> [Try it] Although the records contain pictures, the copy must not; reproduce everything else in them exactly.

> [Given entries]
-----

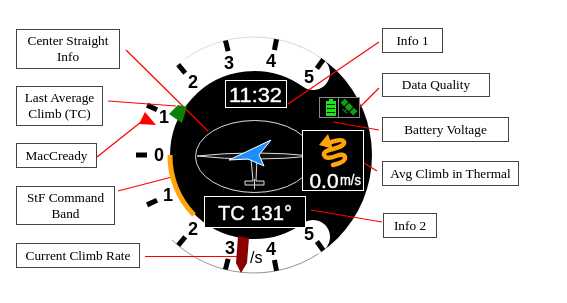
<!DOCTYPE html>
<html lang="en">
<head>
<meta charset="utf-8">
<title>Vario gauge overview</title>
<style>
:root {
  --paper: #fff;
  --ink: #000;
  --frame: #444;
  --leader: #f00;
  --band: #ffa50a;
  --average: #0b800b;
  --needle: #8b0000;
  --wind: #1e8fff;
  --battery: #19e619;
  --satellite: #159b15;
}
* { box-sizing: border-box; }
html, body { margin: 0; overflow: hidden; background: var(--paper); }
.diagram { position: relative; width: 567px; height: 303px; overflow: hidden; background: var(--paper); }
.gauge { position: absolute; left: 0; top: 0; display: block; font-family: "Liberation Sans", Roboto, sans-serif; }
.scale-number { font-size: 18px; font-weight: 700; text-anchor: middle; fill: var(--ink); }
.reading { fill: var(--paper); stroke: var(--paper); stroke-width: .5; text-anchor: middle; }
.readout { fill: var(--ink); stroke: var(--paper); }
.leaders { stroke: var(--leader); stroke-width: 1.2; }
.label {
  position: absolute;
  display: flex;
  align-items: center;
  justify-content: center;
  border: 1px solid var(--frame);
  background: var(--paper);
  color: var(--ink);
  font: 13.3px/16px "Liberation Serif", "Noto Serif", serif;
  text-align: center;
  white-space: nowrap;
}
.center-info { left: 16px; top: 29px; width: 104px; height: 40px; }
.last-average { left: 16px; top: 86px; width: 87px; height: 40px; }
.maccready { left: 16px; top: 143px; width: 81px; height: 25px; }
.command-band { left: 16px; top: 186px; width: 99px; height: 39px; }
.climb-rate { left: 16px; top: 243px; width: 124px; height: 25px; }
.info-one { left: 382px; top: 28px; width: 61px; height: 25px; }
.data-quality { left: 382px; top: 73px; width: 108px; height: 24px; }
.battery-voltage { left: 382px; top: 117px; width: 127px; height: 25px; }
.average-climb { left: 382px; top: 161px; width: 137px; height: 25px; }
.info-two { left: 383px; top: 213px; width: 54px; height: 25px; }
</style>
</head>
<body>
<main class="diagram">
  <svg class="gauge" width="567" height="303" viewBox="0 0 567 303" role="img" aria-label="Round variometer gauge with climb scale and readouts">
    <defs>
      <path id="tick" d="M136 155H147" stroke="#000" stroke-width="5"/>
    </defs>

    <g class="dial">
      <path d="M254 37A118 118 0 0 1 254 273Z" fill="var(--ink)"/>
      <circle cx="254" cy="155" r="90" fill="var(--ink)"/>
      <path d="M313 73A101 101 0 1 0 313 237" fill="none" stroke="var(--paper)" stroke-width="34" stroke-linecap="round"/>
      <path d="M318 56A118 118 0 0 0 185 59" fill="none" stroke="#ddd"/>
      <path d="M172 240A118 118 0 0 0 318 254" fill="none" stroke="#999"/>
    </g>

    <g class="ticks">
      <use href="#tick"/>
      <use href="#tick" transform="rotate(25 254 155)"/>
      <use href="#tick" transform="rotate(50 254 155)"/>
      <use href="#tick" transform="rotate(76 254 155)"/>
      <use href="#tick" transform="rotate(101 254 155)"/>
      <use href="#tick" transform="rotate(126 254 155)"/>
      <use href="#tick" transform="rotate(-25 254 155)"/>
      <use href="#tick" transform="rotate(-50 254 155)"/>
      <use href="#tick" transform="rotate(-76 254 155)"/>
      <use href="#tick" transform="rotate(-101 254 155)"/>
      <use href="#tick" transform="rotate(-126 254 155)"/>
    </g>

    <g class="scale-number">
      <text x="159" y="161">0</text>
      <text x="164" y="123">1</text>
      <text x="193" y="88">2</text>
      <text x="229" y="69">3</text>
      <text x="271" y="67">4</text>
      <text x="309" y="83">5</text>
      <text x="168" y="201">1</text>
      <text x="193" y="235">2</text>
      <text x="230" y="254">3</text>
      <text x="271" y="255">4</text>
      <text x="309" y="240">5</text>
    </g>
    <text x="250" y="263" font-size="16">/s</text>

    <path class="leaders" fill="none" d="M126 50L208 131M108 101L176 106M97 157L141 122M118 191L172 177M145 256.500H238M379 42L288 104M379 88L360 107M379 130L333 122M377 171L364 163M382 222L311 210"/>

    <g class="pointers">
      <path d="M170 155A84 84 0 0 0 194 215" fill="none" stroke="var(--band)" stroke-width="5"/>
      <path d="M169 114L178 105L187 107L182 123Z" fill="var(--average)"/>
      <path d="M145 112L156 125L139 124Z" fill="var(--leader)"/>
      <path d="M238 236L249 238L247 263L241 273L236 263Z" fill="var(--needle)"/>
    </g>

    <g class="center-display">
      <ellipse cx="254.500" cy="156.500" rx="59" ry="36" fill="none" stroke="#ddd"/>
      <path d="M197 156Q225 153 250 153Q254 147 258 153Q285 153 312 156Q285 159 257 159L256 181H264V185H245V181H253L251 159Q225 159 197 156Z" fill="#111" stroke="#ddd"/>
      <path d="M254.500 179V189" stroke="#ddd"/>
      <path d="M271 140L259 155L264 166L248 159L229 160Z" fill="var(--wind)" stroke="#fff"/>
    </g>

    <g class="readouts">
      <rect class="readout" x="225.500" y="80.500" width="61" height="27"/>
      <text class="reading" x="255.500" y="102" font-size="21" textLength="53" lengthAdjust="spacingAndGlyphs">11:32</text>
      <rect class="readout" x="204.500" y="196.500" width="101" height="31"/>
      <text class="reading" x="255" y="220" font-size="21" textLength="74" lengthAdjust="spacingAndGlyphs">TC 131°</text>
      <rect class="readout" x="302.500" y="130.500" width="61" height="60"/>
      <path d="M333 165Q346 162 345 157Q344 153 336 156Q326 160 324 155Q323 151 333 149Q345 146 344 142Q342 138 329 143" fill="none" stroke="var(--band)" stroke-width="4.500" stroke-linecap="round"/>
      <path d="M319 145L328 134L333 149Z" fill="var(--band)"/>
      <text class="reading" x="324" y="188" font-size="20" textLength="29" lengthAdjust="spacingAndGlyphs">0.0</text>
      <text class="reading" x="350.500" y="185" font-size="15" textLength="21" lengthAdjust="spacingAndGlyphs">m/s</text>
    </g>

    <g class="status">
      <rect x="319.500" y="97.500" width="40" height="20" fill="var(--ink)" stroke="#888"/>
      <path d="M338.500 97V118" stroke="#888"/>
      <path d="M329 99H333V101H336V116H326V101H329Z" fill="var(--battery)"/>
      <path d="M327 104.500H335M327 108.500H335M327 112.500H335" stroke="var(--ink)"/>
      <g transform="rotate(45 349 107)" fill="var(--satellite)">
        <rect x="346" y="104" width="6" height="6"/>
        <path d="M340 104H345V110H340ZM353 104H358V110H353Z"/>
        <path d="M349 110V113M346 113H352" stroke="var(--satellite)"/>
      </g>
    </g>
  </svg>

  <div class="label center-info">Center Straight<br>Info</div>
  <div class="label last-average">Last Average<br>Climb (TC)</div>
  <div class="label maccready">MacCready</div>
  <div class="label command-band">StF Command<br>Band</div>
  <div class="label climb-rate">Current Climb Rate</div>
  <div class="label info-one">Info 1</div>
  <div class="label data-quality">Data Quality</div>
  <div class="label battery-voltage">Battery Voltage</div>
  <div class="label average-climb">Avg Climb in Thermal</div>
  <div class="label info-two">Info 2</div>
</main>
</body>
</html>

-----

> [Response for this exercise]
<!DOCTYPE html>
<html lang="en">
<head>
<meta charset="utf-8">
<title>Vario gauge overview</title>
<style>
:root {
  --paper: #fff;
  --ink: #000;
  --frame: #444;
  --leader: #f00;
  --band: #ffa50a;
  --average: #0b800b;
  --needle: #8b0000;
  --wind: #1e8fff;
  --battery: #19e619;
  --satellite: #159b15;
}
* { box-sizing: border-box; }
html, body { margin: 0; overflow: hidden; background: var(--paper); }
.diagram { position: relative; width: 567px; height: 303px; overflow: hidden; background: var(--paper); }
.gauge { position: absolute; left: 0; top: 0; display: block; font-family: "Liberation Sans", Roboto, sans-serif; }
.scale-number { font-size: 18px; font-weight: 700; text-anchor: middle; fill: var(--ink); }
.reading { fill: var(--paper); stroke: var(--paper); stroke-width: .5; text-anchor: middle; }
.readout { fill: var(--ink); stroke: var(--paper); }
.leaders { stroke: var(--leader); stroke-width: 1.2; }
.label {
  position: absolute;
  display: flex;
  align-items: center;
  justify-content: center;
  border: 1px solid var(--frame);
  background: var(--paper);
  color: var(--ink);
  font: 13.3px/16px "Liberation Serif", "Noto Serif", serif;
  text-align: center;
  white-space: nowrap;
}
.center-info { left: 16px; top: 29px; width: 104px; height: 40px; }
.last-average { left: 16px; top: 86px; width: 87px; height: 40px; }
.maccready { left: 16px; top: 143px; width: 81px; height: 25px; }
.command-band { left: 16px; top: 186px; width: 99px; height: 39px; }
.climb-rate { left: 16px; top: 243px; width: 124px; height: 25px; }
.info-one { left: 382px; top: 28px; width: 61px; height: 25px; }
.data-quality { left: 382px; top: 73px; width: 108px; height: 24px; }
.battery-voltage { left: 382px; top: 117px; width: 127px; height: 25px; }
.average-climb { left: 382px; top: 161px; width: 137px; height: 25px; }
.info-two { left: 383px; top: 213px; width: 54px; height: 25px; }
</style>
</head>
<body>
<main class="diagram">
  <svg class="gauge" width="567" height="303" viewBox="0 0 567 303" role="img" aria-label="Round variometer gauge with climb scale and readouts">
    <defs>
      <path id="tick" d="M136 155H147" stroke="#000" stroke-width="5"/>
    </defs>

    <g class="dial">
      <path d="M254 37A118 118 0 0 1 254 273Z" fill="var(--ink)"/>
      <circle cx="254" cy="155" r="90" fill="var(--ink)"/>
      <path d="M313 73A101 101 0 1 0 313 237" fill="none" stroke="var(--paper)" stroke-width="34" stroke-linecap="round"/>
      <path d="M318 56A118 118 0 0 0 185 59" fill="none" stroke="#ddd"/>
      <path d="M172 240A118 118 0 0 0 318 254" fill="none" stroke="#999"/>
    </g>

    <g class="ticks">
      <use href="#tick"/>
      <use href="#tick" transform="rotate(25 254 155)"/>
      <use href="#tick" transform="rotate(50 254 155)"/>
      <use href="#tick" transform="rotate(76 254 155)"/>
      <use href="#tick" transform="rotate(101 254 155)"/>
      <use href="#tick" transform="rotate(126 254 155)"/>
      <use href="#tick" transform="rotate(-25 254 155)"/>
      <use href="#tick" transform="rotate(-50 254 155)"/>
      <use href="#tick" transform="rotate(-76 254 155)"/>
      <use href="#tick" transform="rotate(-101 254 155)"/>
      <use href="#tick" transform="rotate(-126 254 155)"/>
    </g>

    <g class="scale-number">
      <text x="159" y="161">0</text>
      <text x="164" y="123">1</text>
      <text x="193" y="88">2</text>
      <text x="229" y="69">3</text>
      <text x="271" y="67">4</text>
      <text x="309" y="83">5</text>
      <text x="168" y="201">1</text>
      <text x="193" y="235">2</text>
      <text x="230" y="254">3</text>
      <text x="271" y="255">4</text>
      <text x="309" y="240">5</text>
    </g>
    <text x="250" y="263" font-size="16">/s</text>

    <path class="leaders" fill="none" d="M126 50L208 131M108 101L176 106M97 157L141 122M118 191L172 177M145 256.500H238M379 42L288 104M379 88L360 107M379 130L333 122M377 171L364 163M382 222L311 210"/>

    <g class="pointers">
      <path d="M170 155A84 84 0 0 0 194 215" fill="none" stroke="var(--band)" stroke-width="5"/>
      <path d="M169 114L178 105L187 107L182 123Z" fill="var(--average)"/>
      <path d="M145 112L156 125L139 124Z" fill="var(--leader)"/>
      <path d="M238 236L249 238L247 263L241 273L236 263Z" fill="var(--needle)"/>
    </g>

    <g class="center-display">
      <ellipse cx="254.500" cy="156.500" rx="59" ry="36" fill="none" stroke="#ddd"/>
      <path d="M197 156Q225 153 250 153Q254 147 258 153Q285 153 312 156Q285 159 257 159L256 181H264V185H245V181H253L251 159Q225 159 197 156Z" fill="#111" stroke="#ddd"/>
      <path d="M254.500 179V189" stroke="#ddd"/>
      <path d="M271 140L259 155L264 166L248 159L229 160Z" fill="var(--wind)" stroke="#fff"/>
    </g>

    <g class="readouts">
      <rect class="readout" x="225.500" y="80.500" width="61" height="27"/>
      <text class="reading" x="255.500" y="102" font-size="21" textLength="53" lengthAdjust="spacingAndGlyphs">11:32</text>
      <rect class="readout" x="204.500" y="196.500" width="101" height="31"/>
      <text class="reading" x="255" y="220" font-size="21" textLength="74" lengthAdjust="spacingAndGlyphs">TC 131°</text>
      <rect class="readout" x="302.500" y="130.500" width="61" height="60"/>
      <path d="M333 165Q346 162 345 157Q344 153 336 156Q326 160 324 155Q323 151 333 149Q345 146 344 142Q342 138 329 143" fill="none" stroke="var(--band)" stroke-width="4.500" stroke-linecap="round"/>
      <path d="M319 145L328 134L333 149Z" fill="var(--band)"/>
      <text class="reading" x="324" y="188" font-size="20" textLength="29" lengthAdjust="spacingAndGlyphs">0.0</text>
      <text class="reading" x="350.500" y="185" font-size="15" textLength="21" lengthAdjust="spacingAndGlyphs">m/s</text>
    </g>

    <g class="status">
      <rect x="319.500" y="97.500" width="40" height="20" fill="var(--ink)" stroke="#888"/>
      <path d="M338.500 97V118" stroke="#888"/>
      <path d="M329 99H333V101H336V116H326V101H329Z" fill="var(--battery)"/>
      <path d="M327 104.500H335M327 108.500H335M327 112.500H335" stroke="var(--ink)"/>
      <g transform="rotate(45 349 107)" fill="var(--satellite)">
        <rect x="346" y="104" width="6" height="6"/>
        <path d="M340 104H345V110H340ZM353 104H358V110H353Z"/>
        <path d="M349 110V113M346 113H352" stroke="var(--satellite)"/>
      </g>
    </g>
  </svg>

  <div class="label center-info">Center Straight<br>Info</div>
  <div class="label last-average">Last Average<br>Climb (TC)</div>
  <div class="label maccready">MacCready</div>
  <div class="label command-band">StF Command<br>Band</div>
  <div class="label climb-rate">Current Climb Rate</div>
  <div class="label info-one">Info 1</div>
  <div class="label data-quality">Data Quality</div>
  <div class="label battery-voltage">Battery Voltage</div>
  <div class="label average-climb">Avg Climb in Thermal</div>
  <div class="label info-two">Info 2</div>
</main>
</body>
</html>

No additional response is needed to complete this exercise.